Segment Start: EXTRACTED ENTRIES

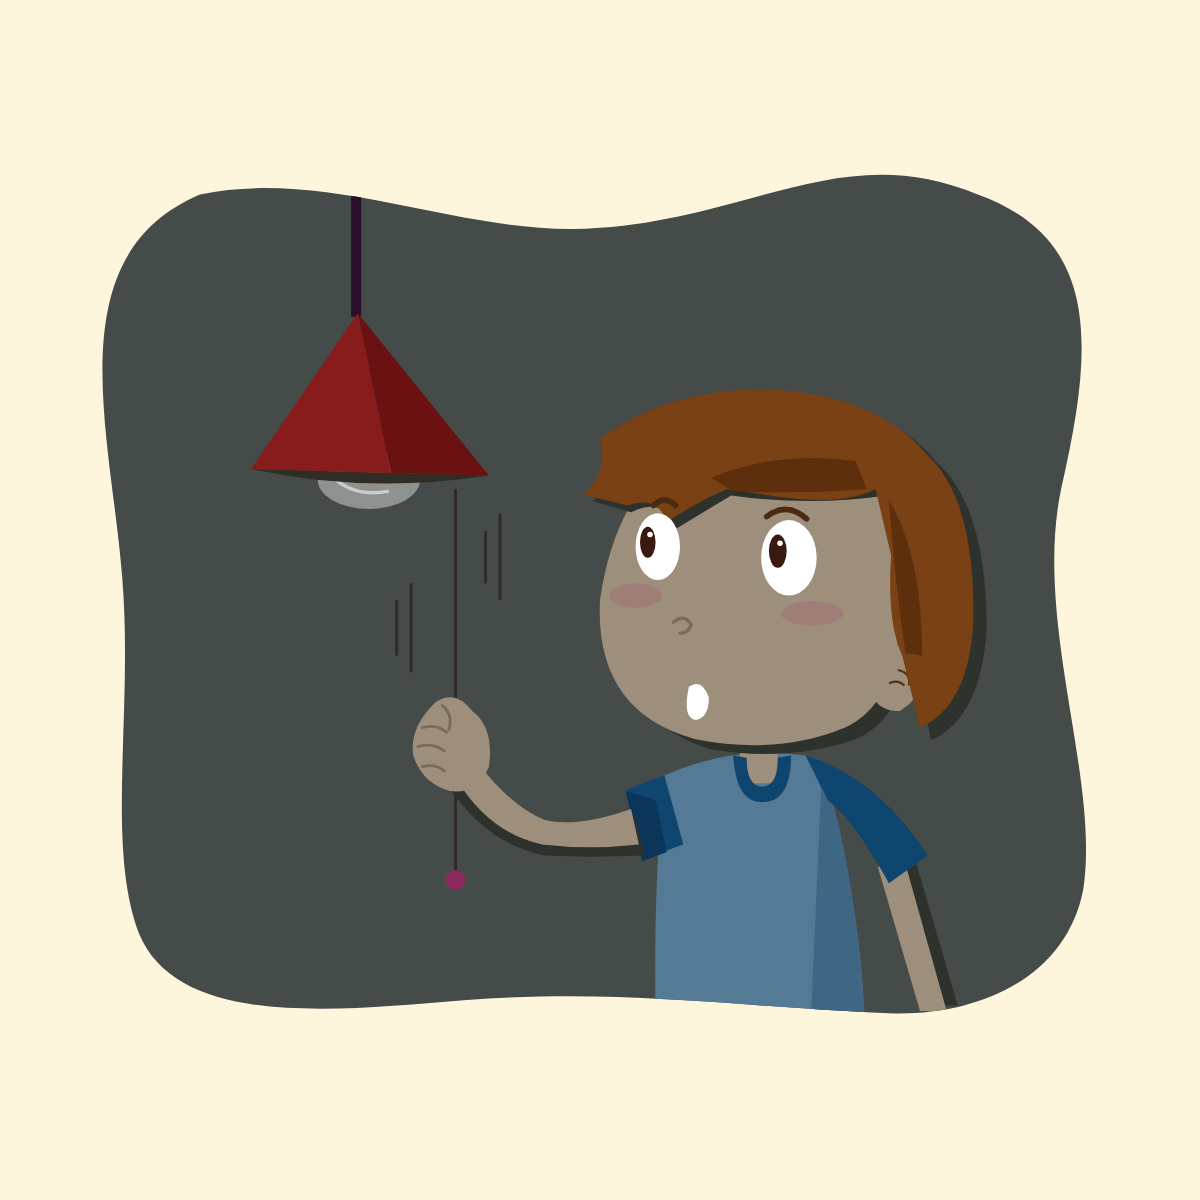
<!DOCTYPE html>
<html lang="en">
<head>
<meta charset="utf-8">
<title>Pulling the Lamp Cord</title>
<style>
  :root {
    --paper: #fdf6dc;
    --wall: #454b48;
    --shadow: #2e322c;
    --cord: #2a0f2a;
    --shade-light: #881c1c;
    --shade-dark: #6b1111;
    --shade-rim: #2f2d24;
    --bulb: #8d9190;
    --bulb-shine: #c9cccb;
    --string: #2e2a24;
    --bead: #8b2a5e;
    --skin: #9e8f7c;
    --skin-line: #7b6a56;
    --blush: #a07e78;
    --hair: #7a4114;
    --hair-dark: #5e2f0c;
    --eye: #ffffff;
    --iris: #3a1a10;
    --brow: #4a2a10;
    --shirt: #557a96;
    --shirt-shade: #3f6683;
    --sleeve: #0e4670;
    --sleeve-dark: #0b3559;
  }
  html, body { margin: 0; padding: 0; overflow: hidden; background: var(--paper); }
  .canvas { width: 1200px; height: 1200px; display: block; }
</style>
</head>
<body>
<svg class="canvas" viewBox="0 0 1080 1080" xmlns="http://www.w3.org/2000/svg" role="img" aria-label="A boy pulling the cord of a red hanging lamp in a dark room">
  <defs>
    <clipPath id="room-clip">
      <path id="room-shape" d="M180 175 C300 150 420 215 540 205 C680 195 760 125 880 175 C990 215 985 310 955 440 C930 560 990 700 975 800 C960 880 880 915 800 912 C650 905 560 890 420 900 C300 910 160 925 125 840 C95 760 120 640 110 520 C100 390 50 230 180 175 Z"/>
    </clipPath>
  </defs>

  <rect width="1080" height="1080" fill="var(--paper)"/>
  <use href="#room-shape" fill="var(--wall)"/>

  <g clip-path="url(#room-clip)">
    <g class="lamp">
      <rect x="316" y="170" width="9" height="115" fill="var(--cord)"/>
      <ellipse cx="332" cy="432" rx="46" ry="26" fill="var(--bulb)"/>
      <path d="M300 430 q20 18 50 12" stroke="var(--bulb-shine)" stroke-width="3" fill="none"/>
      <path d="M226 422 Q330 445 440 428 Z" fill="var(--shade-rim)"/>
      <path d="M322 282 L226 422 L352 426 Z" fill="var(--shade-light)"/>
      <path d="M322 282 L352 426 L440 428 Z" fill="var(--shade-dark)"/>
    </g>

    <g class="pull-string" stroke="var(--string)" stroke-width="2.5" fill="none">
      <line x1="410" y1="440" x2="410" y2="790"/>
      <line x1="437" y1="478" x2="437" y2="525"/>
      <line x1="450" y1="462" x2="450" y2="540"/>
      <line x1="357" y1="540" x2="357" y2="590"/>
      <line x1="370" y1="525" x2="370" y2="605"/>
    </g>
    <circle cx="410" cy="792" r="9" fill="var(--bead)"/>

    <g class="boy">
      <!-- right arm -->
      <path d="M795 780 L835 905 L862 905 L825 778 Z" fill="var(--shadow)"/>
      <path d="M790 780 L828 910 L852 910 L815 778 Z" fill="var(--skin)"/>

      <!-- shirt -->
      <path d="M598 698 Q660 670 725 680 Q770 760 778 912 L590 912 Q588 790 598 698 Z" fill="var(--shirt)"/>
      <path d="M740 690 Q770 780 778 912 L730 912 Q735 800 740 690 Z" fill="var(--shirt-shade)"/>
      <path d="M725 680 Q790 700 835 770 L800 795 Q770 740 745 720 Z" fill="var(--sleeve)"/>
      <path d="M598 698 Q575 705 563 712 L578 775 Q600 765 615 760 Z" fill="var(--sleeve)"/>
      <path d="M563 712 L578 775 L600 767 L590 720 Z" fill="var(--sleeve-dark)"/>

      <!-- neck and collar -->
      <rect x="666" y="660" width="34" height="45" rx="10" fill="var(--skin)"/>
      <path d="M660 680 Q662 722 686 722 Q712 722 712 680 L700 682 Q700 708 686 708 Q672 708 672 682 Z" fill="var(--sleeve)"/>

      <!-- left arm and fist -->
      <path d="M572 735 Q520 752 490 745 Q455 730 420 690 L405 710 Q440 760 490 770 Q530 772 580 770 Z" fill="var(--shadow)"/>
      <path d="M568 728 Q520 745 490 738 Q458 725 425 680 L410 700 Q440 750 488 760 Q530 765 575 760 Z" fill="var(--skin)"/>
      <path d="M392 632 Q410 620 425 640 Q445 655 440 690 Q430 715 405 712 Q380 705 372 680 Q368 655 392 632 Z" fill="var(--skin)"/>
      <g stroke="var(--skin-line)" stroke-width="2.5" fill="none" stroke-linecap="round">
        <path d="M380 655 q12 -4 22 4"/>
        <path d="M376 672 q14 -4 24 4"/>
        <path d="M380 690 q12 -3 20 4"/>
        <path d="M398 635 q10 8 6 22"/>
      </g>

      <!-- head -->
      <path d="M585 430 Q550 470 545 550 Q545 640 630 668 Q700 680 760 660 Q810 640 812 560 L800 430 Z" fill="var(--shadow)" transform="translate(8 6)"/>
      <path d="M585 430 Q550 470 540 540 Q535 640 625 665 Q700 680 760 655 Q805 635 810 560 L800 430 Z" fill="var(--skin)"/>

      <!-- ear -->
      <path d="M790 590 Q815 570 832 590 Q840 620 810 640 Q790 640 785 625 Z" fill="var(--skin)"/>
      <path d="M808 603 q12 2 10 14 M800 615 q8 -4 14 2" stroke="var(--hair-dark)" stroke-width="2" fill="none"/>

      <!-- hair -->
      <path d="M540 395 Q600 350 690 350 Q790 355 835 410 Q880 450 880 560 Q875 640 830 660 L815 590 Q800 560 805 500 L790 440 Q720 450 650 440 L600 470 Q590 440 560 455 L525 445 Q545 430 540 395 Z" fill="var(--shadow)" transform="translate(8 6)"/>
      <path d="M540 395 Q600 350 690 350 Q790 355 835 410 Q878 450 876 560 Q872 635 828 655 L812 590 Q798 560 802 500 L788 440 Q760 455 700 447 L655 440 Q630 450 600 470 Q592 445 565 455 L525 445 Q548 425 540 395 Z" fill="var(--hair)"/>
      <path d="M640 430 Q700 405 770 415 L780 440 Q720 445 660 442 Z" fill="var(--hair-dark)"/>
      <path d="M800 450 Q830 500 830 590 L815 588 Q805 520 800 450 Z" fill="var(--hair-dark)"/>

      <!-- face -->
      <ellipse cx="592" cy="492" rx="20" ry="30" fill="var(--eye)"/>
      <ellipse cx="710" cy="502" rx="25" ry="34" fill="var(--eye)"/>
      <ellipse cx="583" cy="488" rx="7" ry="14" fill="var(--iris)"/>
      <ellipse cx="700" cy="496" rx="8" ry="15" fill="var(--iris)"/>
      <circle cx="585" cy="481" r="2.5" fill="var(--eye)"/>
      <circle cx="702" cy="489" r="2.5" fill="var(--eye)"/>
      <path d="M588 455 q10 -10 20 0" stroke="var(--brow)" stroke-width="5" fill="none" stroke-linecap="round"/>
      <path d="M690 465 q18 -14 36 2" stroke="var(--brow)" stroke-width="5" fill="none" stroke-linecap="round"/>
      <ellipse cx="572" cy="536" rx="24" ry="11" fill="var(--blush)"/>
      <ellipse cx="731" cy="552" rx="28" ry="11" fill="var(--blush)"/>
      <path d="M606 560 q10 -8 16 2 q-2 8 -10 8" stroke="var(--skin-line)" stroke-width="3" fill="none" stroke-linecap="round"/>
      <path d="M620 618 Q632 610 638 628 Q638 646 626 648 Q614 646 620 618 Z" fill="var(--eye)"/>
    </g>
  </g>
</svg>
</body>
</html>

Segment End: EXTRACTED ENTRIES

AIM OF THE TASK = Please repeat every record above exactly, leaving the pictures out.

TASK RESPONSE =
<!DOCTYPE html>
<html lang="en">
<head>
<meta charset="utf-8">
<title>Pulling the Lamp Cord</title>
<style>
  :root {
    --paper: #fdf6dc;
    --wall: #454b48;
    --shadow: #2e322c;
    --cord: #2a0f2a;
    --shade-light: #881c1c;
    --shade-dark: #6b1111;
    --shade-rim: #2f2d24;
    --bulb: #8d9190;
    --bulb-shine: #c9cccb;
    --string: #2e2a24;
    --bead: #8b2a5e;
    --skin: #9e8f7c;
    --skin-line: #7b6a56;
    --blush: #a07e78;
    --hair: #7a4114;
    --hair-dark: #5e2f0c;
    --eye: #ffffff;
    --iris: #3a1a10;
    --brow: #4a2a10;
    --shirt: #557a96;
    --shirt-shade: #3f6683;
    --sleeve: #0e4670;
    --sleeve-dark: #0b3559;
  }
  html, body { margin: 0; padding: 0; overflow: hidden; background: var(--paper); }
  .canvas { width: 1200px; height: 1200px; display: block; }
</style>
</head>
<body>
<svg class="canvas" viewBox="0 0 1080 1080" xmlns="http://www.w3.org/2000/svg" role="img" aria-label="A boy pulling the cord of a red hanging lamp in a dark room">
  <defs>
    <clipPath id="room-clip">
      <path id="room-shape" d="M180 175 C300 150 420 215 540 205 C680 195 760 125 880 175 C990 215 985 310 955 440 C930 560 990 700 975 800 C960 880 880 915 800 912 C650 905 560 890 420 900 C300 910 160 925 125 840 C95 760 120 640 110 520 C100 390 50 230 180 175 Z"/>
    </clipPath>
  </defs>

  <rect width="1080" height="1080" fill="var(--paper)"/>
  <use href="#room-shape" fill="var(--wall)"/>

  <g clip-path="url(#room-clip)">
    <g class="lamp">
      <rect x="316" y="170" width="9" height="115" fill="var(--cord)"/>
      <ellipse cx="332" cy="432" rx="46" ry="26" fill="var(--bulb)"/>
      <path d="M300 430 q20 18 50 12" stroke="var(--bulb-shine)" stroke-width="3" fill="none"/>
      <path d="M226 422 Q330 445 440 428 Z" fill="var(--shade-rim)"/>
      <path d="M322 282 L226 422 L352 426 Z" fill="var(--shade-light)"/>
      <path d="M322 282 L352 426 L440 428 Z" fill="var(--shade-dark)"/>
    </g>

    <g class="pull-string" stroke="var(--string)" stroke-width="2.5" fill="none">
      <line x1="410" y1="440" x2="410" y2="790"/>
      <line x1="437" y1="478" x2="437" y2="525"/>
      <line x1="450" y1="462" x2="450" y2="540"/>
      <line x1="357" y1="540" x2="357" y2="590"/>
      <line x1="370" y1="525" x2="370" y2="605"/>
    </g>
    <circle cx="410" cy="792" r="9" fill="var(--bead)"/>

    <g class="boy">
      <!-- right arm -->
      <path d="M795 780 L835 905 L862 905 L825 778 Z" fill="var(--shadow)"/>
      <path d="M790 780 L828 910 L852 910 L815 778 Z" fill="var(--skin)"/>

      <!-- shirt -->
      <path d="M598 698 Q660 670 725 680 Q770 760 778 912 L590 912 Q588 790 598 698 Z" fill="var(--shirt)"/>
      <path d="M740 690 Q770 780 778 912 L730 912 Q735 800 740 690 Z" fill="var(--shirt-shade)"/>
      <path d="M725 680 Q790 700 835 770 L800 795 Q770 740 745 720 Z" fill="var(--sleeve)"/>
      <path d="M598 698 Q575 705 563 712 L578 775 Q600 765 615 760 Z" fill="var(--sleeve)"/>
      <path d="M563 712 L578 775 L600 767 L590 720 Z" fill="var(--sleeve-dark)"/>

      <!-- neck and collar -->
      <rect x="666" y="660" width="34" height="45" rx="10" fill="var(--skin)"/>
      <path d="M660 680 Q662 722 686 722 Q712 722 712 680 L700 682 Q700 708 686 708 Q672 708 672 682 Z" fill="var(--sleeve)"/>

      <!-- left arm and fist -->
      <path d="M572 735 Q520 752 490 745 Q455 730 420 690 L405 710 Q440 760 490 770 Q530 772 580 770 Z" fill="var(--shadow)"/>
      <path d="M568 728 Q520 745 490 738 Q458 725 425 680 L410 700 Q440 750 488 760 Q530 765 575 760 Z" fill="var(--skin)"/>
      <path d="M392 632 Q410 620 425 640 Q445 655 440 690 Q430 715 405 712 Q380 705 372 680 Q368 655 392 632 Z" fill="var(--skin)"/>
      <g stroke="var(--skin-line)" stroke-width="2.5" fill="none" stroke-linecap="round">
        <path d="M380 655 q12 -4 22 4"/>
        <path d="M376 672 q14 -4 24 4"/>
        <path d="M380 690 q12 -3 20 4"/>
        <path d="M398 635 q10 8 6 22"/>
      </g>

      <!-- head -->
      <path d="M585 430 Q550 470 545 550 Q545 640 630 668 Q700 680 760 660 Q810 640 812 560 L800 430 Z" fill="var(--shadow)" transform="translate(8 6)"/>
      <path d="M585 430 Q550 470 540 540 Q535 640 625 665 Q700 680 760 655 Q805 635 810 560 L800 430 Z" fill="var(--skin)"/>

      <!-- ear -->
      <path d="M790 590 Q815 570 832 590 Q840 620 810 640 Q790 640 785 625 Z" fill="var(--skin)"/>
      <path d="M808 603 q12 2 10 14 M800 615 q8 -4 14 2" stroke="var(--hair-dark)" stroke-width="2" fill="none"/>

      <!-- hair -->
      <path d="M540 395 Q600 350 690 350 Q790 355 835 410 Q880 450 880 560 Q875 640 830 660 L815 590 Q800 560 805 500 L790 440 Q720 450 650 440 L600 470 Q590 440 560 455 L525 445 Q545 430 540 395 Z" fill="var(--shadow)" transform="translate(8 6)"/>
      <path d="M540 395 Q600 350 690 350 Q790 355 835 410 Q878 450 876 560 Q872 635 828 655 L812 590 Q798 560 802 500 L788 440 Q760 455 700 447 L655 440 Q630 450 600 470 Q592 445 565 455 L525 445 Q548 425 540 395 Z" fill="var(--hair)"/>
      <path d="M640 430 Q700 405 770 415 L780 440 Q720 445 660 442 Z" fill="var(--hair-dark)"/>
      <path d="M800 450 Q830 500 830 590 L815 588 Q805 520 800 450 Z" fill="var(--hair-dark)"/>

      <!-- face -->
      <ellipse cx="592" cy="492" rx="20" ry="30" fill="var(--eye)"/>
      <ellipse cx="710" cy="502" rx="25" ry="34" fill="var(--eye)"/>
      <ellipse cx="583" cy="488" rx="7" ry="14" fill="var(--iris)"/>
      <ellipse cx="700" cy="496" rx="8" ry="15" fill="var(--iris)"/>
      <circle cx="585" cy="481" r="2.5" fill="var(--eye)"/>
      <circle cx="702" cy="489" r="2.5" fill="var(--eye)"/>
      <path d="M588 455 q10 -10 20 0" stroke="var(--brow)" stroke-width="5" fill="none" stroke-linecap="round"/>
      <path d="M690 465 q18 -14 36 2" stroke="var(--brow)" stroke-width="5" fill="none" stroke-linecap="round"/>
      <ellipse cx="572" cy="536" rx="24" ry="11" fill="var(--blush)"/>
      <ellipse cx="731" cy="552" rx="28" ry="11" fill="var(--blush)"/>
      <path d="M606 560 q10 -8 16 2 q-2 8 -10 8" stroke="var(--skin-line)" stroke-width="3" fill="none" stroke-linecap="round"/>
      <path d="M620 618 Q632 610 638 628 Q638 646 626 648 Q614 646 620 618 Z" fill="var(--eye)"/>
    </g>
  </g>
</svg>
</body>
</html>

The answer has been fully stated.